Stored data entries:

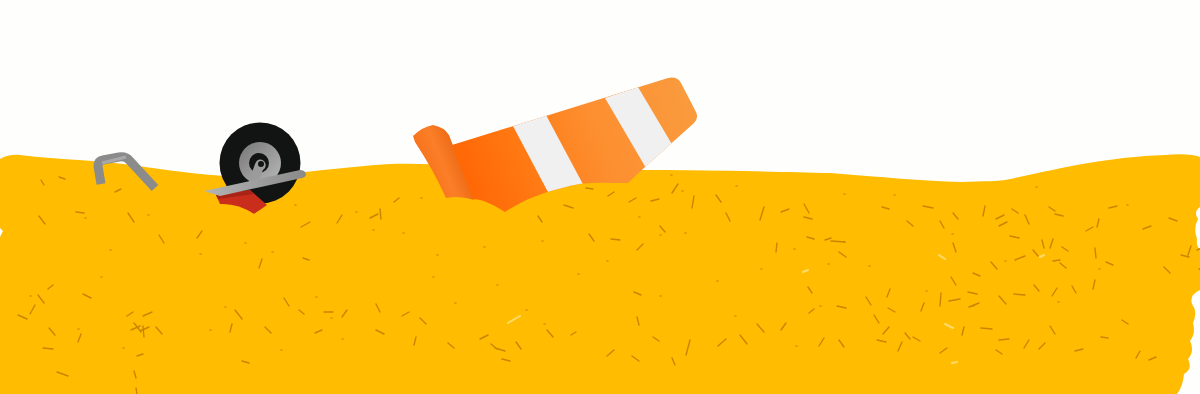
<!DOCTYPE html>
<html lang="en">
<head>
<meta charset="utf-8">
<title>Sand pit with traffic cone and wheelbarrow</title>
<style>
:root {
  --sky: #fefefc;
  --sand: #ffbc00;
  --grain: #c98500;
  --grain-light: #ffdc6a;
  --tyre: #111413;
  --metal: #8b8b8b;
  --metal-light: #a9a9a9;
  --tray: #c92d1c;
  --tray-dark: #a92416;
  --band: #f0f0f1;
}
html, body { margin: 0; background: var(--sky); overflow: hidden; }
svg { display: block; width: 1200px; height: 394px; }
.sky { fill: var(--sky); }
.sand { fill: var(--sand); }
.grains { fill: none; stroke: var(--grain); stroke-width: 1.4; stroke-linecap: round; }
.grains-fine { stroke-width: 1.6; opacity: .75; }
.grains-light { stroke: var(--grain-light); stroke-width: 2; }
.handle { fill: none; stroke: var(--metal); stroke-width: 9; stroke-linejoin: round; }
.handle-shine { fill: none; stroke: var(--metal-light); stroke-width: 3; }
.tyre { fill: var(--tyre); }
.band { fill: var(--band); }
</style>
</head>
<body>
<svg viewBox="0 0 1200 394" role="img" aria-label="A traffic cone and a wheelbarrow half buried in yellow sand">
  <defs>
    <linearGradient id="cone-body" gradientUnits="userSpaceOnUse" x1="465" y1="180" x2="685" y2="100">
      <stop offset="0" stop-color="#ff6705"/>
      <stop offset=".25" stop-color="#ff7812"/>
      <stop offset=".6" stop-color="#fd8f30"/>
      <stop offset="1" stop-color="#f99a3d"/>
    </linearGradient>
    <linearGradient id="cone-base" gradientUnits="userSpaceOnUse" x1="426" y1="169" x2="458" y2="156">
      <stop offset="0" stop-color="#f7731b"/>
      <stop offset=".5" stop-color="#fb7f28"/>
      <stop offset="1" stop-color="#ee6c16"/>
    </linearGradient>
    <linearGradient id="hub" x1="0" y1="0" x2="1" y2="1">
      <stop offset="0" stop-color="#777"/>
      <stop offset="1" stop-color="#b9b9b9"/>
    </linearGradient>
    <linearGradient id="rail" x1="0" y1="0" x2="1" y2="0">
      <stop offset="0" stop-color="#b4b4b4"/>
      <stop offset="1" stop-color="#8a8a8a"/>
    </linearGradient>
    <clipPath id="cone-outline">
      <path d="M452 145L668 78Q677 76 681 83L696 112Q699 118 694 123L645 167L628 183C606 183 585 181 566 187C540 193 522 201 505 212C495 206 486 200 473 199Z"/>
    </clipPath>
  </defs>

  <rect class="sky" width="1200" height="394"/>

  <path class="sand" d="M0 159Q9 154 20 155C60 160 105 160 145 167C180 172 210 176 250 177C290 175 340 167 390 164C440 162 500 170 560 170C640 169 760 171 830 173C880 177 925 181 960 182C985 181 1000 182 1015 178C1065 167 1110 157 1165 155Q1190 153 1200 157V207Q1193 212 1198 219Q1193 228 1197 239Q1196 247 1200 249V290Q1189 295 1192 304Q1198 312 1193 323Q1196 333 1190 341Q1195 351 1188 359Q1193 369 1184 374Q1183 386 1177 394H0V237L3 231L0 228Z"/>

  <g id="sand-grains">
    <path class="grains" d="M41 180l3 5m15-8l6 2m50 13l6-3m-82 27l6 8m31-12l8 1m44 0l6 9m25 13l5 8m38-12l-5 7m65 21l-3 9m51-46l-9 5m41-12l-5 8m43-14l1 10m13-17l5-4m-29 20l8-4m-75 44l6 2m-25 38l5 8m35 6h9m14-2l-5 7m-190-5l-9 4m0 10l1 11m-4-6l9-4m-18 3l9-4m-6-3l7 9m-8-20l-6 4m-44-22l8 4m-38-13l-5 4m-10 6l6 8m-9 2l-5 9m-12 1l9 4m22 9l6 7m-12 13l10 1m28-15l-3 8m59 14l6-2m13-27l6 7m70-10l-2 8m12 29l7 2m-14-53l7 9m23 8l6 6m28-23l5 4m11 19l7-3M57 372l11 4m66-5l2 7m0 10l1 6"/>
    <path class="grains" d="M376 304l4 8m22 4l7-4m11 6l6 6m-50 6l8 4m32 3l-2 8m34-2l6 5m26-9l8-4m7 13l10 3m-3 8l8 2m-19-17l6 5m19-7l5 7m26-19l6 7m18-2l5-3m31 24l7-6m18 6l7 5m-2-44l2 8m14 12l6 4m13 17l3 7m-41-73l7 3m49 45l-4 15m32-9l8-7m14-4l7 9m10-20l7 8m22-9l-5 7m28-17l5-4m10 29l-5 8m20-6l5 7"/>
    <path class="grains" d="M513 205l7-3m18 14l4 6m22-17l9 3m13-20l7 1m15 7l6-4m15 10l7-4m15 3l8-2m13-6l6-9m-89 50l5 7m17-2l9 1m17 10l6-6m17-18l5 6m29-36l-2 12m24-13l5 7m5 11l4 8m34-14l-4 13m21-8l8-3m15-5l5 9m-32 30l-1 9m31-15l7 2m17 2l14 1m-6 10l7 5m-21-17l6-2m-27-21l8 2m70-12l7 2m18 12l6 5m10-20l10 2m7 13l4 7m9-15l5 6m27-13l-2 10m13 3l8-4m21 0l4 9m20-17l6 4m-2 28l-3 9m36-17l7-4m-33 36l6 5m43-60l8-2m26 23l8-3m18-8l8 3m14 25l-3 9m-7 0l8 2m22 0l9 2m-21 10l10 2m9-11l8 3m-29-13l9-4m-42 21l6 6"/>
    <path class="grains" d="M808 287l4 6m25 13l9 2m20-11l5 8m19-16l-3 8m-13 18l5 8m10 4l-6 7m-6 6l9 2m19-9l5 6m-22-31l7 4m29-9l-3 8m20-18l-1 13m9-5l11-2m8-7l9 2m-8 13l10-4m20-7l7 8m8-10l11 1m9-10l5 6m18-3l-5 8m20-10l4 7m19-13l-2 9m13-27l7 3m-18-17l1 10m-43 3l7-1m-27-10l5 6m-23 4l10-4m-15-20l9 2m-28 24l6 7m-24 4l7 3m-27-33l3 9m-5 25l5 8M902 342l-4 9m15-14l7 4m20 12l7-5m17-21l-2 8m19-7l11 1m7 11l10-1m-13 11l6 4m27-14l-5 8m15 1l6-6m5-17l5 8m20 17l8-2m18-12l7 1m14-18l6 4m12 27l-4 7m13 2l7-3M1042 240l2 8m11-34l8 2m-51-7l6 4m-19 13l8-4m55 25l6 4m31-32l-2 8"/>
    <path class="grains grains-fine" d="M85 218h1m24 32h1m37-35h1m51 39h1m24 53h1m19-64h1m26 9h1m22-47h1m20 92h1m14 21h1m24-106h1m16 18h1m29 3h1m17-35h1m15 57h1m17 48h1m28-56h1m12 38h1m28 25h1m15-69h1m35 33h1m28-13h1m31-44h1m20 79h1m24-63h1m31 48h1m18-95h1m24 83h1m32-20h1m25 57h1m23-112h1m24 72h1m24-71h1m31 96h1m25-57h1m20 72h1m31-45h1m30-74h1m21 115h1m40-33h1m27-64h1M30 296h1m47 33h1m22-52h1m21 71h1m86-18h1m70 20h1m60-11h1m90-62h1m110 47h1m190-8h1m60 30h1M660 235h1m10-60h1m10 16h1m145 73h1m15-22h1"/>
    <path class="grains grains-light" d="M803 272l5-2m-288 46l-12 7m431-68l6 4m0 65l8 4m-1 35l5-1m83-105l4-2"/>
  </g>

  <g id="wheelbarrow">
    <path class="handle" d="M101 184L98 166Q98 161 103 160L119 157Q126 156 130 161L155 188"/>
    <path class="handle-shine" d="M102 163L126 157"/>
    <circle class="tyre" cx="260" cy="163" r="40.5"/>
    <circle cx="260" cy="163" r="21" fill="url(#hub)"/>
    <circle cx="259" cy="163" r="10" class="tyre"/>
    <path d="M248 184L255 164Q258 157 264 161Q268 166 263 170L256 186Z" fill="#9b9b9b"/>
    <circle cx="261" cy="164" r="3" class="tyre"/>
    <path fill="var(--tray)" d="M216 195L250 190L267 205L254 214Q238 203 220 204Z"/>
    <path fill="var(--tray-dark)" d="M216 195L250 190L254 194L218 199Z"/>
    <path fill="url(#rail)" d="M204 191L300 170Q305 170 306 174Q306 177 302 178L220 196Z"/>
    <path class="sand" d="M210 206Q232 202 254 214Q272 202 294 204L270 224H214Z"/>
  </g>

  <g id="traffic-cone">
    <path fill="url(#cone-base)" d="M413 136Q422 127 433 125Q444 127 449 135L474 200Q460 195 446 198Q434 171 415 142Z"/>
    <g clip-path="url(#cone-outline)">
      <rect x="440" y="70" width="265" height="150" fill="url(#cone-body)"/>
      <polygon class="band" points="513,126 546,115 585,188 549,194"/>
      <polygon class="band" points="605,98 638,87 673,146 646,168"/>
    </g>
  </g>
</svg>
</body>
</html>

» **WHAT IS NEEDED**
Find the word "width" in the data and copy out each line where it turns up.

» **ANSWER SPACE**
svg { display: block; width: 1200px; height: 394px; }
.grains { fill: none; stroke: var(--grain); stroke-width: 1.4; stroke-linecap: round; }
.grains-fine { stroke-width: 1.6; opacity: .75; }
.grains-light { stroke: var(--grain-light); stroke-width: 2; }
.handle { fill: none; stroke: var(--metal); stroke-width: 9; stroke-linejoin: round; }
.handle-shine { fill: none; stroke: var(--metal-light); stroke-width: 3; }
  <rect class="sky" width="1200" height="394"/>
      <rect x="440" y="70" width="265" height="150" fill="url(#cone-body)"/>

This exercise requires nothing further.